The perception that students cannot be trusted with cups of milk was common among sources I talked to, as are concerns that staff will not be able to handle the extra work of washing cups, cleaning up spills, or loading the dispensers. (Regarding that last item, Olympia’s milk provider agreed to short-fill bags in order to limit the weight to forty pounds, and it’s recommended that dispensers be kept low to the ground to make adding new sacks of milk easier.)
According to a 2016 report from the state of Vermont, two schools which tested dispensers decided to revert back to milk cartons a) because workers spent time filling cups to guarantee eight ounces were served, b) because of extra labor cleaning up spills, and c) because the price of bulk milk was two cents more expensive per eight ounces. No schools in the Pacific Northwest reported an uptick in spills or additional labor costs, but none of them allow students to take open cups of milk outside of the cafeteria either.
Ann Cooper, director of food services for the Boulder Valley School District in Colorado, worked with milk distributors to bring dispensers into all 52 of her schools. Cooper spoke with New Food Economy over the phone from Napa, California, where that district is planning its first dispenser pilot; she says that the nearby city of Novato is doing the same. Down in Texas, Anneliese Tanner, executive director of food services with the Austin Independent School District, writes that Austin is planning a pilot of two schools in the fall of 2019 and three more the following spring.

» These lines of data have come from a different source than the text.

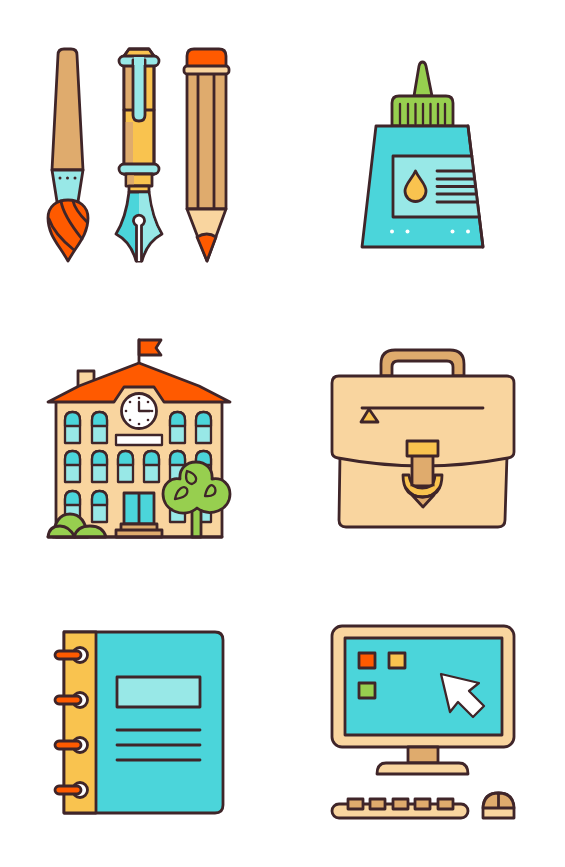
<!DOCTYPE html>
<html lang="en">
<head>
<meta charset="utf-8">
<title>School icon set</title>
<style>
:root{--ink:#3f2529;--teal:#4bd5da;--aqua:#98e8e7;--sand:#f9d59f;--tan:#dfab6d;--gold:#f9c34f;--orange:#ff5a00;--green:#97cf4f;--white:#fff}
html,body{margin:0;background:var(--white);overflow:hidden}
svg{display:block;width:565px;height:867px}
.icon{stroke:var(--ink);stroke-width:2.8;stroke-linecap:round;stroke-linejoin:round;fill:none}
.fine{stroke-width:2.3}
.teal{fill:var(--teal)}.aqua{fill:var(--aqua)}.sand{fill:var(--sand)}.tan{fill:var(--tan)}.gold{fill:var(--gold)}.orange{fill:var(--orange)}.green{fill:var(--green)}.white{fill:var(--white)}
.dot{fill:var(--ink);stroke:none}
.light-dot{fill:var(--white);stroke:none}
</style>
</head>
<body>
<svg viewBox="0 0 565 867" role="img" aria-label="Six school icons: writing tools, glue, school building, briefcase, notebook and computer">
<defs>
<g id="window">
<path class="aqua" d="M0 31V8Q0 0 7.500 0T15 8V31Z"/>
<path class="teal" d="M0 14V8Q0 0 7.500 0T15 8V14Z"/>
</g>
<g id="ring">
<circle class="white" cx="25" cy="0" r="7.500"/>
<rect class="orange" x="0" y="-4" width="26" height="8" rx="4"/>
</g>
<rect id="key" class="tan" width="15" height="10"/>
</defs>

<g id="paintbrush" class="icon">
<path class="tan" d="M58 55Q58 49 64 49H71Q77 49 77 55L83 170H52Z"/>
<path class="aqua" d="M52 170H83L77 208H58Z"/>
<g class="dot"><circle cx="60" cy="178" r="1.500"/><circle cx="67.500" cy="178" r="1.500"/><circle cx="75" cy="178" r="1.500"/></g>
<path class="orange" d="M68 261C59 245 48 235 48 218C48 206 57 200 68 200S88 206 88 218C88 235 77 245 68 261Z"/>
<path d="M61 201Q63 215 82 239M73 201Q75 210 87 222M49 219Q54 234 74 250"/>
</g>

<g id="fountain-pen" class="icon">
<path class="gold" d="M129 49H149L154 56V174H124V56Z"/>
<path class="tan" stroke="none" d="M125 66H133V108H125ZM125 122H133V165H125Z"/>
<path d="M129 49H149L154 56V174H124V56Z"/>
<path d="M124 110H154"/>
<rect class="aqua" x="119" y="56" width="40" height="10" rx="5"/>
<path class="aqua" d="M133 60H145V115Q145 121 139 121T133 115Z"/>
<path class="aqua" stroke="none" d="M134 57H144V65H134Z"/>
<rect class="aqua" x="119" y="164" width="40" height="10" rx="5"/>
<path class="gold" d="M126 174H152V186H126Z"/>
<path class="tan" stroke="none" d="M127.400 175.400H134V185H127.400Z"/>
<path class="gold" d="M129 186H149V192H129Z"/>
<path class="teal" d="M129 192H149Q152 218 162 234Q147 242 142 261H136Q131 242 116 234Q126 218 129 192Z"/>
<path class="aqua" stroke="none" d="M139 193.400H148Q151 218 160 233.500Q146 241 141 259H139Z"/>
<path class="white" d="M136.500 261V225.500A5.500 5.500 0 1 1 141.500 225.500V261"/>
</g>

<g id="pencil" class="icon">
<path class="orange" d="M187 67V56Q187 49 194 49H219Q226 49 226 56V67Z"/>
<path class="tan" d="M187 73H226V209H187Z"/>
<path d="M198 75V208M214 75V208"/>
<rect class="sand" x="184" y="66" width="45" height="8" rx="3"/>
<path class="sand" d="M187 209H226L207 261Z"/>
<path class="orange" d="M197 237Q207 231 216 237L207 261Z"/>
</g>

<g id="glue-bottle" class="icon">
<path class="green" d="M414 96L419 66Q420 62 422.500 62T426 66L432 96Z"/>
<path class="green" d="M392 126V103Q392 96 399 96H446Q453 96 453 103V126Z"/>
<path class="fine" d="M400 104V124M408 104V124M415.500 104V124M423 104V124M430.500 104V124M438 104V124M445 104V124"/>
<path class="teal" d="M376 126H468L483 247H362Z"/>
<path class="aqua" d="M472 156H393V217H479.500"/>
<path d="M468 126L483 247"/>
<path class="gold" d="M415.500 171C419 179 426 184 426 191A10.500 10.500 0 0 1 405 191C405 184 412 179 415.500 171Z"/>
<path d="M437 171H473M437 179H474M437 186.500H475M437 194H476M437 202H477"/>
<g class="light-dot"><circle cx="392" cy="231.500" r="2"/><circle cx="407.500" cy="231.500" r="2"/><circle cx="452.500" cy="231.500" r="2"/><circle cx="468" cy="231.500" r="2"/></g>
</g>

<g id="school" class="icon">
<path class="sand" d="M78 371H94V396H78Z"/>
<path class="orange" d="M139 340H161L156 348L161 355H139Z"/>
<path d="M139 340V365"/>
<path class="sand" d="M56 402L139 368L222 402V537H56Z"/>
<path class="orange" d="M48 402L79 386L139 363L199 386L230 402H164L154 387H124L114 402Z"/>
<circle class="white" cx="139" cy="411" r="17.500"/>
<path class="fine" d="M139 402V411H150"/>
<g class="dot"><circle cx="139" cy="398" r="1.300"/><circle cx="148" cy="402" r="1.300"/><circle cx="152" cy="411" r="1.300"/><circle cx="148" cy="420" r="1.300"/><circle cx="139" cy="424" r="1.300"/><circle cx="130" cy="420" r="1.300"/><circle cx="126" cy="411" r="1.300"/><circle cx="130" cy="402" r="1.300"/></g>
<rect class="white fine" x="116" y="435" width="46" height="10"/>
<g class="windows fine">
<use href="#window" x="65" y="412"/><use href="#window" x="92" y="412"/><use href="#window" x="170" y="412"/><use href="#window" x="196" y="412"/>
<use href="#window" x="65" y="451"/><use href="#window" x="92" y="451"/><use href="#window" x="118" y="451"/><use href="#window" x="144" y="451"/><use href="#window" x="170" y="451"/><use href="#window" x="196" y="451"/>
<use href="#window" x="65" y="491"/><use href="#window" x="92" y="491"/><use href="#window" x="170" y="491"/><use href="#window" x="196" y="491"/>
</g>
<path class="teal" d="M124 493H154V524H124ZM139 493V524"/>
<path class="tan" d="M121 524H157V530H121ZM116 530H162V537H116Z"/>
<g id="bushes">
<path class="green" d="M53 537Q55 514 70 514Q85 514 88 537Z"/>
<path class="green" d="M48 537Q49 526 60 526Q69 526 75 537Z"/>
<path class="green" d="M74 537Q77 526 90 526Q103 526 106 537Z"/>
</g>
<g id="tree">
<path class="green" d="M192 508H201V537H192Z"/>
<path class="green" d="M180 479C179 469 186 462 196 462S213 469 212 479C223 477 230 485 230 494C230 510 210 518 197 508C184 519 163 511 163 494C163 484 171 477 180 479Z"/>
<path class="green fine" d="M187 471C197 474 199 481 192 484C186 483 185 478 187 471ZM175 499C177 489 184 484 187 489C189 495 183 498 175 499ZM205 496C207 486 212 482 215 488C217 494 212 497 205 496Z"/>
</g>
<path d="M48 537H222"/>
</g>

<g id="briefcase" class="icon">
<path class="tan" d="M381 376V364Q381 350 395 350H450Q464 350 464 364V376H453V367Q453 361 447 361H398Q392 361 392 367V376Z"/>
<path class="sand" d="M340 455H507L505 520Q505 527 498 527H346Q339 527 339 520Z"/>
<path class="sand" d="M332 383Q332 376 339 376H507Q514 376 514 383V452Q514 457 508 458Q423 474 338 458Q332 457 332 452Z"/>
<path d="M362 408H483"/>
<path class="gold" d="M369 409L378 422H361Z"/>
<path class="tan" d="M412 495H434L423 507Z"/>
<path class="gold" d="M403 475H409Q411 489 422.500 489T435 475H442Q442 497 422.500 497T403 475Z"/>
<path class="tan" d="M412 454H433V486H412Z"/>
<path class="gold" d="M412 485Q422 491 433 485L437 490Q422 500 408 490Z" stroke="none"/>
<path d="M412 485Q422 491 433 485M406 488Q412 497 422.500 497T439 488"/>
<rect class="gold" x="407" y="441" width="31" height="15"/>
</g>

<g id="notebook" class="icon">
<path class="teal" d="M64 632H215Q223 632 223 640V805Q223 813 215 813H64Z"/>
<path class="gold" d="M64 632H96V813H64Z"/>
<rect class="aqua" x="117" y="677" width="83" height="30"/>
<path d="M117 730H200M117 745H200M117 760H200"/>
<use href="#ring" x="55" y="655"/><use href="#ring" x="55" y="700"/><use href="#ring" x="55" y="745"/><use href="#ring" x="55" y="790"/>
</g>

<g id="computer" class="icon">
<rect class="sand" x="332" y="626" width="182" height="121" rx="10"/>
<rect class="teal" x="345" y="638" width="157" height="97"/>
<rect class="orange" x="359" y="653" width="16" height="15"/>
<rect class="gold" x="389" y="653" width="16" height="15"/>
<rect class="green" x="359" y="683" width="16" height="15"/>
<path class="white fine" d="M441 674L479 683L469 691L484 706L473 717L458 702L450 712Z"/>
<path class="tan" d="M408 747H438V763H408Z"/>
<path class="sand" d="M377 774Q377 763 386 763H459Q468 763 468 774Z"/>
<rect class="sand" x="332" y="804" width="136" height="14" rx="7"/>
<use href="#key" x="348" y="799"/><use href="#key" x="370" y="799"/><use href="#key" x="393" y="799"/><use href="#key" x="415" y="799"/><use href="#key" x="438" y="799"/>
<path class="sand" d="M483 818V809Q483 793 498.500 793T514 809V818Z"/>
<path class="tan" d="M483 808Q484 793 498.500 793T514 808ZM498.500 793V808"/>
</g>
</svg>
</body>
</html>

As word of successful milk dispenser pilots has spread, funding opportunities may be growing as well. Linda Mendoza of the Washington State Dairy Council is excited that students have taken to steel cows—and wants to see them become lifelong milk drinkers. She’s secured funds for five or ten pilots which she hopes to roll out. The National Dairy Council is also exploring ways to support interested schools. They’ve produced a FAQ and plan to discuss bulk milk at the forthcoming School Nutrition Association conference in July.
At day’s end, bulk milk dispensers have met barriers, but rarely do they seem insurmountable. What worked at Columbia Valley Elementary might not work for a school in Los Angeles, but that’s okay. Where there’s a will—and increasingly, there seems to be—there’s a way. It will take money and commitment and collaboration and, well, plain old hard work. Ultimately though, steel cows could one day be the new normal in school districts across the country.